Marketplace lending offers several benefits that real estate investors can’t get at a bank. Here are a few to consider:
- You borrow from a pool of financiers – With marketplace lending, you aren’t tied to one lender for a long period of time. Marketplace lending platforms like Sharestates take money from a pool of investors who believe in your project and want you to succeed.
- No long-term agreement – Marketplace loans also tend to be short-term, bridge financing solutions. You can fund a project on a six or twelve month amortization schedule, which allows you to pursue other projects and secure more funding for those projects while you complete your project and pay back your loan.
- Fewer hoops to jump through – Not all marketplace lending platforms require a credit check. Those that do don’t rely entirely on your FICO score to approve your loan. If you can guarantee your funding by proving you have the means to pay it back should your project go south, a marketplace lending platform is likely to give you the nod before a bank will.
- You can fund more than one project at a time – Banks are very concerned about borrowers’ leverage in the marketplace. While marketplace lenders care about that too, if you can prove you have the means to offer returns on the investment for your backers, you have a better chance at getting the funding you need from a marketplace lender.
- You can access your funds more quickly – The loan processing time at a bank is very slow. It could be weeks before you get your hands on the money you need to complete a project. With marketplace lending, once approved, your funding arrives quickly. That means you can turn your property around quicker, pay back your loan, and fund another project.
- You can finance smaller projects – Another benefit to going through a marketplace lender is you can secure funding for a small project. Many banks have minimum loan limits. If you want to fund a project below that limit, they won’t approve your loan.

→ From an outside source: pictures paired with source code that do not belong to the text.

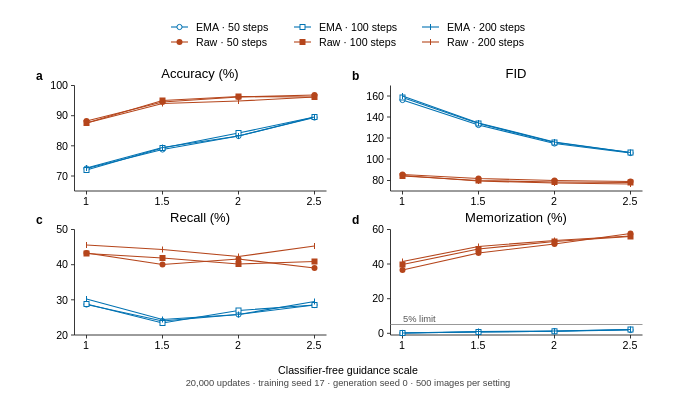
<!DOCTYPE html>
<html lang="en">
<head>
<meta charset="utf-8">
<title>Guidance scale metrics</title>
<style>
:root { --ema: #0072b2; --raw: #b5451b; --ink: #000; --axis: #222; --muted: #555; --limit: #999; --paper: #fff; }
* { box-sizing: border-box; margin: 0; }
html, body { overflow: hidden; }
body { width: 696px; height: 408px; background: var(--paper); color: var(--ink); font-family: "Liberation Sans", Arial, sans-serif; }
.figure { width: 696px; height: 408px; padding-top: 20px; overflow: hidden; }
.legend { display: grid; grid-template-columns: 123px 128px 110px; grid-auto-rows: 15px; height: 44px; padding: 0 0 0 171px; list-style: none; font-size: 10.67px; line-height: 15px; white-space: nowrap; }
.legend li { display: flex; gap: 8px; }
.key { width: 17px; height: 15px; flex: none; overflow: visible; }
.panels { display: grid; grid-template-columns: 316px 316px; grid-template-rows: 144px 144px; padding-left: 32px; }
.panel { display: block; width: 316px; height: 144px; overflow: visible; font-size: 10.67px; }
.title { font-size: 13px; text-anchor: middle; }
.letter { font-size: 12px; font-weight: bold; }
.x-labels { text-anchor: middle; }
.y-labels { text-anchor: end; }
.axis { fill: none; stroke: var(--axis); stroke-width: 0.9; }
.limit { stroke: var(--limit); stroke-width: 1; }
.limit-label { font-size: 9.33px; fill: var(--muted); }
.ema, .raw { fill: none; stroke-width: 1.1; }
.ema { stroke: var(--ema); }
.raw { stroke: var(--raw); }
.ema-50 { marker: url(#ema-circle); }
.ema-100 { marker: url(#ema-square); }
.ema-200 { marker: url(#ema-tick); }
.raw-50 { marker: url(#raw-circle); }
.raw-100 { marker: url(#raw-square); }
.raw-200 { marker: url(#raw-tick); }
.key polyline { marker-start: none; marker-end: none; }
.shared { position: absolute; width: 0; height: 0; }
.caption { padding-top: 12px; text-align: center; }
.x-title { font-size: 10.67px; line-height: 13px; }
.note { font-size: 9.33px; line-height: 13px; color: #444; }
</style>
</head>
<body>
<svg class="shared" aria-hidden="true">
  <defs>
    <marker id="ema-circle" markerUnits="userSpaceOnUse" markerWidth="8" markerHeight="8" refX="4" refY="4"><circle cx="4" cy="4" r="2.6" fill="#fff" stroke="#0072b2"/></marker>
    <marker id="ema-square" markerUnits="userSpaceOnUse" markerWidth="8" markerHeight="8" refX="4" refY="4"><rect x="1.5" y="1.5" width="5" height="5" fill="#fff" stroke="#0072b2"/></marker>
    <marker id="ema-tick" markerUnits="userSpaceOnUse" markerWidth="8" markerHeight="8" refX="4" refY="4"><path d="M4 1V7" stroke="#0072b2"/></marker>
    <marker id="raw-circle" markerUnits="userSpaceOnUse" markerWidth="8" markerHeight="8" refX="4" refY="4"><circle cx="4" cy="4" r="3" fill="#b5451b"/></marker>
    <marker id="raw-square" markerUnits="userSpaceOnUse" markerWidth="8" markerHeight="8" refX="4" refY="4"><rect x="1" y="1" width="6" height="6" fill="#b5451b"/></marker>
    <marker id="raw-tick" markerUnits="userSpaceOnUse" markerWidth="8" markerHeight="8" refX="4" refY="4"><path d="M4 1V7" stroke="#b5451b"/></marker>
    <path id="frame" d="M42.5 21.5V127H294.5M54.5 127v3.5M130.5 127v3.5M206.5 127v3.5M282.5 127v3.5"/>
    <g id="guidance-labels"><text x="54" y="141">1</text><text x="130" y="141">1.5</text><text x="206" y="141">2</text><text x="282" y="141">2.5</text></g>
  </defs>
</svg>
<main class="figure">
  <ul class="legend">
    <li><svg class="key"><polyline class="ema ema-50" points="0,7 8.5,7 17,7"/></svg>EMA · 50 steps</li>
    <li><svg class="key"><polyline class="ema ema-100" points="0,7 8.5,7 17,7"/></svg>EMA · 100 steps</li>
    <li><svg class="key"><polyline class="ema ema-200" points="0,7 8.5,7 17,7"/></svg>EMA · 200 steps</li>
    <li><svg class="key"><polyline class="raw raw-50" points="0,7 8.5,7 17,7"/></svg>Raw · 50 steps</li>
    <li><svg class="key"><polyline class="raw raw-100" points="0,7 8.5,7 17,7"/></svg>Raw · 100 steps</li>
    <li><svg class="key"><polyline class="raw raw-200" points="0,7 8.5,7 17,7"/></svg>Raw · 200 steps</li>
  </ul>

  <section class="panels">
    <svg class="panel" viewBox="0 0 316 144" role="img" aria-label="Accuracy by guidance scale">
      <text class="letter" x="4" y="16">a</text>
      <text class="title" x="168" y="14">Accuracy (%)</text>
      <g class="axis"><use href="#frame"/><path d="M42.5 21.5h-3.5M42.5 51.7h-3.5M42.5 81.8h-3.5M42.5 112h-3.5"/></g>
      <g class="y-labels"><text x="36" y="25">100</text><text x="36" y="55">90</text><text x="36" y="86">80</text><text x="36" y="116">70</text></g>
      <use class="x-labels" href="#guidance-labels"/>
      <polyline class="ema ema-50" points="54.5,104.5 130.5,85.5 206.5,72 282.5,53.5"/>
      <polyline class="raw raw-50" points="54.5,57 130.5,38 206.5,33 282.5,31"/>
      <polyline class="ema ema-100" points="54.5,106 130.5,84 206.5,69 282.5,53"/>
      <polyline class="raw raw-100" points="54.5,59 130.5,36.5 206.5,32.5 282.5,33"/>
      <polyline class="ema ema-200" points="54.5,104 130.5,83.5 206.5,72 282.5,53"/>
      <polyline class="raw raw-200" points="54.5,59 130.5,39.5 206.5,37 282.5,33"/>
    </svg>

    <svg class="panel" viewBox="0 0 316 144" role="img" aria-label="FID by guidance scale">
      <text class="letter" x="4" y="16">b</text>
      <text class="title" x="168" y="14">FID</text>
      <g class="axis"><use href="#frame"/><path d="M42.5 32h-3.5M42.5 53h-3.5M42.5 74h-3.5M42.5 95h-3.5M42.5 116.5h-3.5"/></g>
      <g class="y-labels"><text x="36" y="36">160</text><text x="36" y="57">140</text><text x="36" y="78">120</text><text x="36" y="99">100</text><text x="36" y="120">80</text></g>
      <use class="x-labels" href="#guidance-labels"/>
      <polyline class="ema ema-50" points="54.5,36 130.5,61 206.5,79.5 282.5,89"/>
      <polyline class="raw raw-50" points="54.5,110.5 130.5,114.5 206.5,116.5 282.5,117.5"/>
      <polyline class="ema ema-100" points="54.5,33.5 130.5,59.5 206.5,78.5 282.5,88.5"/>
      <polyline class="raw raw-100" points="54.5,112 130.5,116.5 206.5,118 282.5,118.5"/>
      <polyline class="ema ema-200" points="54.5,32 130.5,59 206.5,78 282.5,88.5"/>
      <polyline class="raw raw-200" points="54.5,111.5 130.5,117 206.5,119 282.5,120"/>
    </svg>

    <svg class="panel" viewBox="0 0 316 144" role="img" aria-label="Recall by guidance scale">
      <text class="letter" x="4" y="16">c</text>
      <text class="title" x="168" y="14">Recall (%)</text>
      <g class="axis"><use href="#frame"/><path d="M42.5 21.5h-3.5M42.5 56.7h-3.5M42.5 91.8h-3.5M42.5 127h-3.5"/></g>
      <g class="y-labels"><text x="36" y="25">50</text><text x="36" y="60">40</text><text x="36" y="96">30</text><text x="36" y="131">20</text></g>
      <use class="x-labels" href="#guidance-labels"/>
      <polyline class="ema ema-50" points="54.5,96.5 130.5,113 206.5,106.5 282.5,97"/>
      <polyline class="raw raw-50" points="54.5,45 130.5,56.5 206.5,51 282.5,60"/>
      <polyline class="ema ema-100" points="54.5,96 130.5,115 206.5,102.5 282.5,97"/>
      <polyline class="raw raw-100" points="54.5,45.5 130.5,50 206.5,56 282.5,53.5"/>
      <polyline class="ema ema-200" points="54.5,91 130.5,111.5 206.5,106.5 282.5,93.5"/>
      <polyline class="raw raw-200" points="54.5,37 130.5,41.5 206.5,48.5 282.5,38"/>
    </svg>

    <svg class="panel" viewBox="0 0 316 144" role="img" aria-label="Memorization by guidance scale">
      <text class="letter" x="4" y="16">d</text>
      <text class="title" x="168" y="14">Memorization (%)</text>
      <g class="axis"><use href="#frame"/><path d="M42.5 21.5h-3.5M42.5 56h-3.5M42.5 90.7h-3.5M42.5 125.3h-3.5"/></g>
      <g class="y-labels"><text x="36" y="25">60</text><text x="36" y="60">40</text><text x="36" y="94">20</text><text x="36" y="129">0</text></g>
      <use class="x-labels" href="#guidance-labels"/>
      <line class="limit" x1="42.5" y1="116.5" x2="294.5" y2="116.5"/>
      <text class="limit-label" x="55" y="114">5% limit</text>
      <polyline class="ema ema-50" points="54.5,125 130.5,124 206.5,123.3 282.5,122"/>
      <polyline class="raw raw-50" points="54.5,62 130.5,45 206.5,36 282.5,25.5"/>
      <polyline class="ema ema-100" points="54.5,125 130.5,124 206.5,123.3 282.5,121.5"/>
      <polyline class="raw raw-100" points="54.5,56.5 130.5,41 206.5,33.5 282.5,28.5"/>
      <polyline class="ema ema-200" points="54.5,125 130.5,123.5 206.5,123 282.5,121.5"/>
      <polyline class="raw raw-200" points="54.5,53.5 130.5,38.5 206.5,32.5 282.5,28"/>
    </svg>
  </section>

  <footer class="caption">
    <p class="x-title">Classifier-free guidance scale</p>
    <p class="note">20,000 updates · training seed 17 · generation seed 0 · 500 images per setting</p>
  </footer>
</main>
</body>
</html>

- Marketplace lending is more flexible – Many marketplace lending platforms don’t just provide loans. If it makes more sense to structure your real estate project as an equity offer, then you can offer investors a return on their investment without taking out a loan that you have to pay back. Banks don’t offer that option, and if you find one that does, it will cost you to set it up.

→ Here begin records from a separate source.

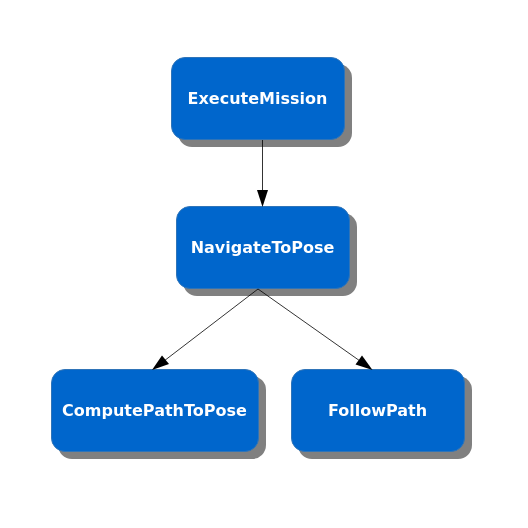
<!DOCTYPE html>
<html lang="en">
<head>
<meta charset="utf-8">
<title>Mission action tree</title>
<style>
:root {
  --paper: #ffffff;
  --node: #0066cc;
  --node-edge: #2f74b8;
  --shadow: #808080;
  --line: #000000;
  --label: #ffffff;
}
* { box-sizing: border-box; }
html, body { margin: 0; }
body { width: 528px; height: 528px; overflow: hidden; background: var(--paper); }
.diagram { position: relative; width: 528px; height: 528px; }
.connectors { position: absolute; left: 0; top: 0; display: block; }
.connectors line { stroke: var(--line); stroke-width: 0.8; }
.connectors polygon { fill: var(--line); }
.node {
  position: absolute;
  width: 174px;
  height: 83px;
  display: flex;
  align-items: center;
  justify-content: center;
  background: var(--node);
  border: 1px solid var(--node-edge);
  border-radius: 14px;
  box-shadow: 7px 7px 0 var(--shadow);
  color: var(--label);
  font: bold 16px/1 "DejaVu Sans", sans-serif;
  white-space: nowrap;
}
.execute-mission { left: 170.5px; top: 57px; }
.navigate-to-pose { left: 175.5px; top: 206px; }
.compute-path { left: 50.5px; top: 369px; width: 208px; }
.follow-path { left: 290.5px; top: 369px; }
</style>
</head>
<body>
<main class="diagram">
  <div class="node execute-mission">ExecuteMission</div>
  <div class="node navigate-to-pose">NavigateToPose</div>
  <div class="node compute-path">ComputePathToPose</div>
  <div class="node follow-path">FollowPath</div>
  <svg class="connectors" width="528" height="528" viewBox="0 0 528 528" aria-hidden="true">
    <line x1="262.5" y1="140" x2="262.5" y2="192"/>
    <polygon points="257,190 268,190 262.5,207"/>
    <line x1="258" y1="289" x2="164" y2="361"/>
    <polygon points="162,355.5 169,364 152,370"/>
    <line x1="258" y1="289" x2="360" y2="361"/>
    <polygon points="362,355.5 355.5,364.5 372.5,370"/>
  </svg>
</main>
</body>
</html>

Marketplace lending is a great option for real estate developers and other investors who appreciate quick funding at fair prices that won’t lock you into long-term contracts. Consider your options before you decide on a funding source, and make sure to due your due diligence on the lender and their underwriting criteria.